_Work item_.
Return all entries word for word, but drop any images.

Saved entries
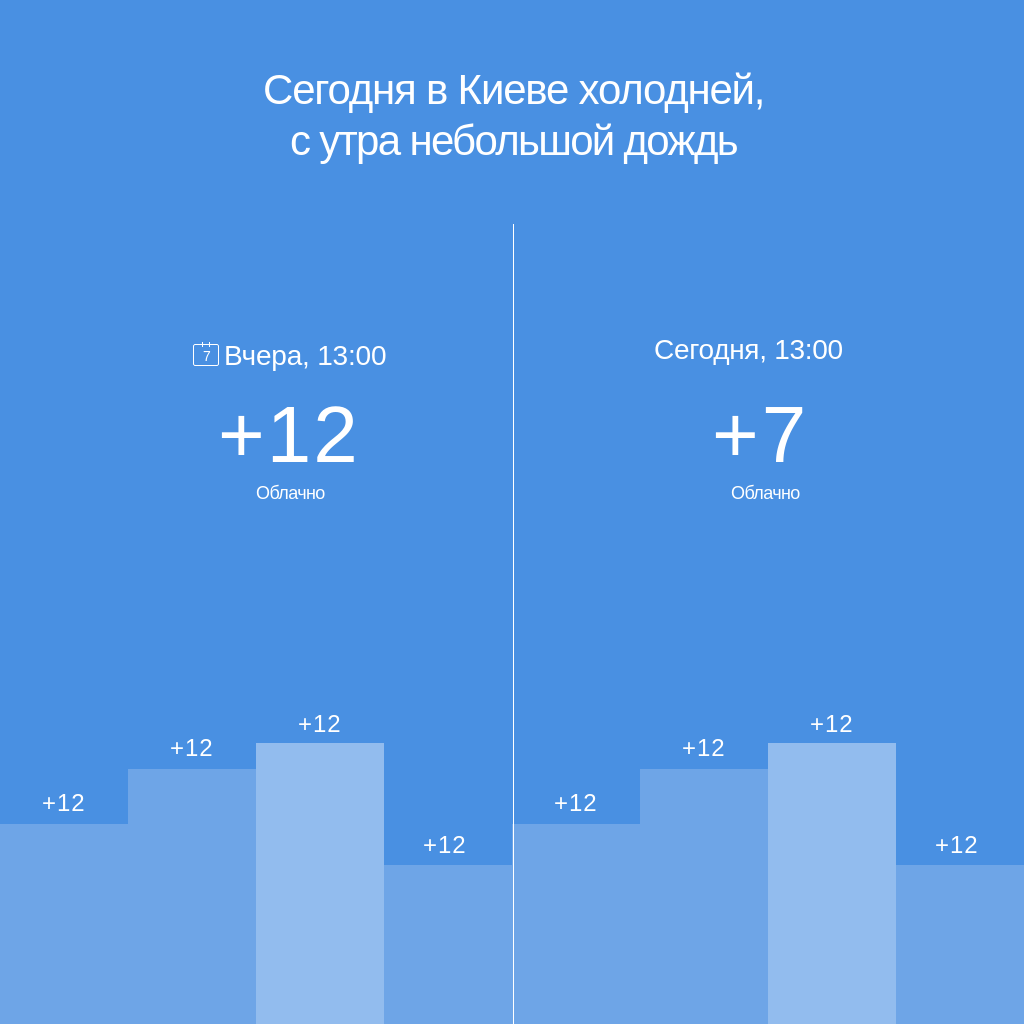
<!DOCTYPE html>
<html lang="ru">
<head>
<meta charset="utf-8">
<title>Погода в Киеве</title>
<style>
:root {
  --sky: #4990e2;
  --bar: #6ea5e7;
  --bar-current: #92bcee;
  --ink: #ffffff;
}
* { box-sizing: border-box; margin: 0; padding: 0; }
html, body { width: 1024px; height: 1024px; overflow: hidden; }
body {
  background: var(--sky);
  color: var(--ink);
  font-family: "Liberation Sans", Arial, sans-serif;
}
.weather {
  position: relative;
  display: flex;
  flex-direction: column;
  width: 1024px;
  height: 1024px;
}
.summary {
  height: 224px;
  padding-top: 64px;
  font-size: 42px;
  font-weight: 400;
  line-height: 51px;
  white-space: nowrap;
}
.summary span { display: block; }
.summary-first { padding-left: 263px; letter-spacing: -1.2px; }
.summary-second { padding-left: 290px; letter-spacing: -1.7px; }
.days { display: flex; flex: 1; }
.day {
  display: flex;
  flex-direction: column;
  width: 512px;
  height: 800px;
  white-space: nowrap;
}
.reading { flex: 1; }
.moment {
  display: flex;
  align-items: center;
  height: 32px;
  font-size: 28px;
  font-weight: 400;
  line-height: 32px;
}
.calendar { flex: none; width: 26px; height: 24px; margin: -4px 5px 0 0; }
.temperature { font-size: 80px; line-height: 80px; }
.condition { margin-top: 6px; font-size: 18px; line-height: 24px; letter-spacing: -0.6px; }
.yesterday .reading { padding-top: 116px; }
.yesterday .moment { padding-left: 193px; letter-spacing: -0.2px; }
.yesterday .temperature { margin-top: 23px; padding-left: 218px; letter-spacing: 2px; }
.yesterday .condition { padding-left: 256px; }
.today .reading { padding-top: 110px; }
.today .moment { padding-left: 142px; letter-spacing: -0.3px; }
.today .temperature { margin-top: 29px; padding-left: 200px; letter-spacing: 3px; }
.today .condition { padding-left: 219px; }
.chart { display: flex; align-items: flex-end; list-style: none; }
.chart li { width: 128px; }
.value {
  display: block;
  padding: 0 0 9px 42px;
  font-size: 24px;
  line-height: 24px;
  letter-spacing: 1px;
}
.bar { display: block; background: var(--bar); }
.morning .bar { height: 200px; }
.noon .bar { height: 255px; }
.current .bar { height: 281px; background: var(--bar-current); }
.current .value { padding-bottom: 7px; }
.night .bar { height: 159px; }
.night .value { padding: 0 0 8px 39px; }
.divider {
  position: absolute;
  left: 513px;
  top: 224px;
  width: 1px;
  height: 800px;
  background: var(--ink);
}
</style>
</head>
<body>
<main class="weather">
  <h1 class="summary">
    <span class="summary-first">Сегодня в Киеве холодней,</span>
    <span class="summary-second">с утра небольшой дождь</span>
  </h1>
  <div class="days">
    <section class="day yesterday">
      <div class="reading">
        <h2 class="moment">
          <svg class="calendar" viewBox="0 0 26 24" aria-hidden="true">
            <rect x="0.5" y="2.5" width="25" height="21" rx="1.5" fill="none" stroke="#fff"/>
            <path d="M9.5 0V5M16.5 0V5" stroke="#fff"/>
            <text x="14" y="19" font-size="14" letter-spacing="0" text-anchor="middle" fill="#fff">7</text>
          </svg>
          <span>Вчера, 13:00</span>
        </h2>
        <p class="temperature">+12</p>
        <p class="condition">Облачно</p>
      </div>
      <ul class="chart">
        <li class="morning"><span class="value">+12</span><span class="bar"></span></li>
        <li class="noon"><span class="value">+12</span><span class="bar"></span></li>
        <li class="current"><span class="value">+12</span><span class="bar"></span></li>
        <li class="night"><span class="value">+12</span><span class="bar"></span></li>
      </ul>
    </section>
    <section class="day today">
      <div class="reading">
        <h2 class="moment">Сегодня, 13:00</h2>
        <p class="temperature">+7</p>
        <p class="condition">Облачно</p>
      </div>
      <ul class="chart">
        <li class="morning"><span class="value">+12</span><span class="bar"></span></li>
        <li class="noon"><span class="value">+12</span><span class="bar"></span></li>
        <li class="current"><span class="value">+12</span><span class="bar"></span></li>
        <li class="night"><span class="value">+12</span><span class="bar"></span></li>
      </ul>
    </section>
  </div>
  <div class="divider"></div>
</main>
</body>
</html>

_Response area_.
<!DOCTYPE html>
<html lang="ru">
<head>
<meta charset="utf-8">
<title>Погода в Киеве</title>
<style>
:root {
  --sky: #4990e2;
  --bar: #6ea5e7;
  --bar-current: #92bcee;
  --ink: #ffffff;
}
* { box-sizing: border-box; margin: 0; padding: 0; }
html, body { width: 1024px; height: 1024px; overflow: hidden; }
body {
  background: var(--sky);
  color: var(--ink);
  font-family: "Liberation Sans", Arial, sans-serif;
}
.weather {
  position: relative;
  display: flex;
  flex-direction: column;
  width: 1024px;
  height: 1024px;
}
.summary {
  height: 224px;
  padding-top: 64px;
  font-size: 42px;
  font-weight: 400;
  line-height: 51px;
  white-space: nowrap;
}
.summary span { display: block; }
.summary-first { padding-left: 263px; letter-spacing: -1.2px; }
.summary-second { padding-left: 290px; letter-spacing: -1.7px; }
.days { display: flex; flex: 1; }
.day {
  display: flex;
  flex-direction: column;
  width: 512px;
  height: 800px;
  white-space: nowrap;
}
.reading { flex: 1; }
.moment {
  display: flex;
  align-items: center;
  height: 32px;
  font-size: 28px;
  font-weight: 400;
  line-height: 32px;
}
.calendar { flex: none; width: 26px; height: 24px; margin: -4px 5px 0 0; }
.temperature { font-size: 80px; line-height: 80px; }
.condition { margin-top: 6px; font-size: 18px; line-height: 24px; letter-spacing: -0.6px; }
.yesterday .reading { padding-top: 116px; }
.yesterday .moment { padding-left: 193px; letter-spacing: -0.2px; }
.yesterday .temperature { margin-top: 23px; padding-left: 218px; letter-spacing: 2px; }
.yesterday .condition { padding-left: 256px; }
.today .reading { padding-top: 110px; }
.today .moment { padding-left: 142px; letter-spacing: -0.3px; }
.today .temperature { margin-top: 29px; padding-left: 200px; letter-spacing: 3px; }
.today .condition { padding-left: 219px; }
.chart { display: flex; align-items: flex-end; list-style: none; }
.chart li { width: 128px; }
.value {
  display: block;
  padding: 0 0 9px 42px;
  font-size: 24px;
  line-height: 24px;
  letter-spacing: 1px;
}
.bar { display: block; background: var(--bar); }
.morning .bar { height: 200px; }
.noon .bar { height: 255px; }
.current .bar { height: 281px; background: var(--bar-current); }
.current .value { padding-bottom: 7px; }
.night .bar { height: 159px; }
.night .value { padding: 0 0 8px 39px; }
.divider {
  position: absolute;
  left: 513px;
  top: 224px;
  width: 1px;
  height: 800px;
  background: var(--ink);
}
</style>
</head>
<body>
<main class="weather">
  <h1 class="summary">
    <span class="summary-first">Сегодня в Киеве холодней,</span>
    <span class="summary-second">с утра небольшой дождь</span>
  </h1>
  <div class="days">
    <section class="day yesterday">
      <div class="reading">
        <h2 class="moment">
          <svg class="calendar" viewBox="0 0 26 24" aria-hidden="true">
            <rect x="0.5" y="2.5" width="25" height="21" rx="1.5" fill="none" stroke="#fff"/>
            <path d="M9.5 0V5M16.5 0V5" stroke="#fff"/>
            <text x="14" y="19" font-size="14" letter-spacing="0" text-anchor="middle" fill="#fff">7</text>
          </svg>
          <span>Вчера, 13:00</span>
        </h2>
        <p class="temperature">+12</p>
        <p class="condition">Облачно</p>
      </div>
      <ul class="chart">
        <li class="morning"><span class="value">+12</span><span class="bar"></span></li>
        <li class="noon"><span class="value">+12</span><span class="bar"></span></li>
        <li class="current"><span class="value">+12</span><span class="bar"></span></li>
        <li class="night"><span class="value">+12</span><span class="bar"></span></li>
      </ul>
    </section>
    <section class="day today">
      <div class="reading">
        <h2 class="moment">Сегодня, 13:00</h2>
        <p class="temperature">+7</p>
        <p class="condition">Облачно</p>
      </div>
      <ul class="chart">
        <li class="morning"><span class="value">+12</span><span class="bar"></span></li>
        <li class="noon"><span class="value">+12</span><span class="bar"></span></li>
        <li class="current"><span class="value">+12</span><span class="bar"></span></li>
        <li class="night"><span class="value">+12</span><span class="bar"></span></li>
      </ul>
    </section>
  </div>
  <div class="divider"></div>
</main>
</body>
</html>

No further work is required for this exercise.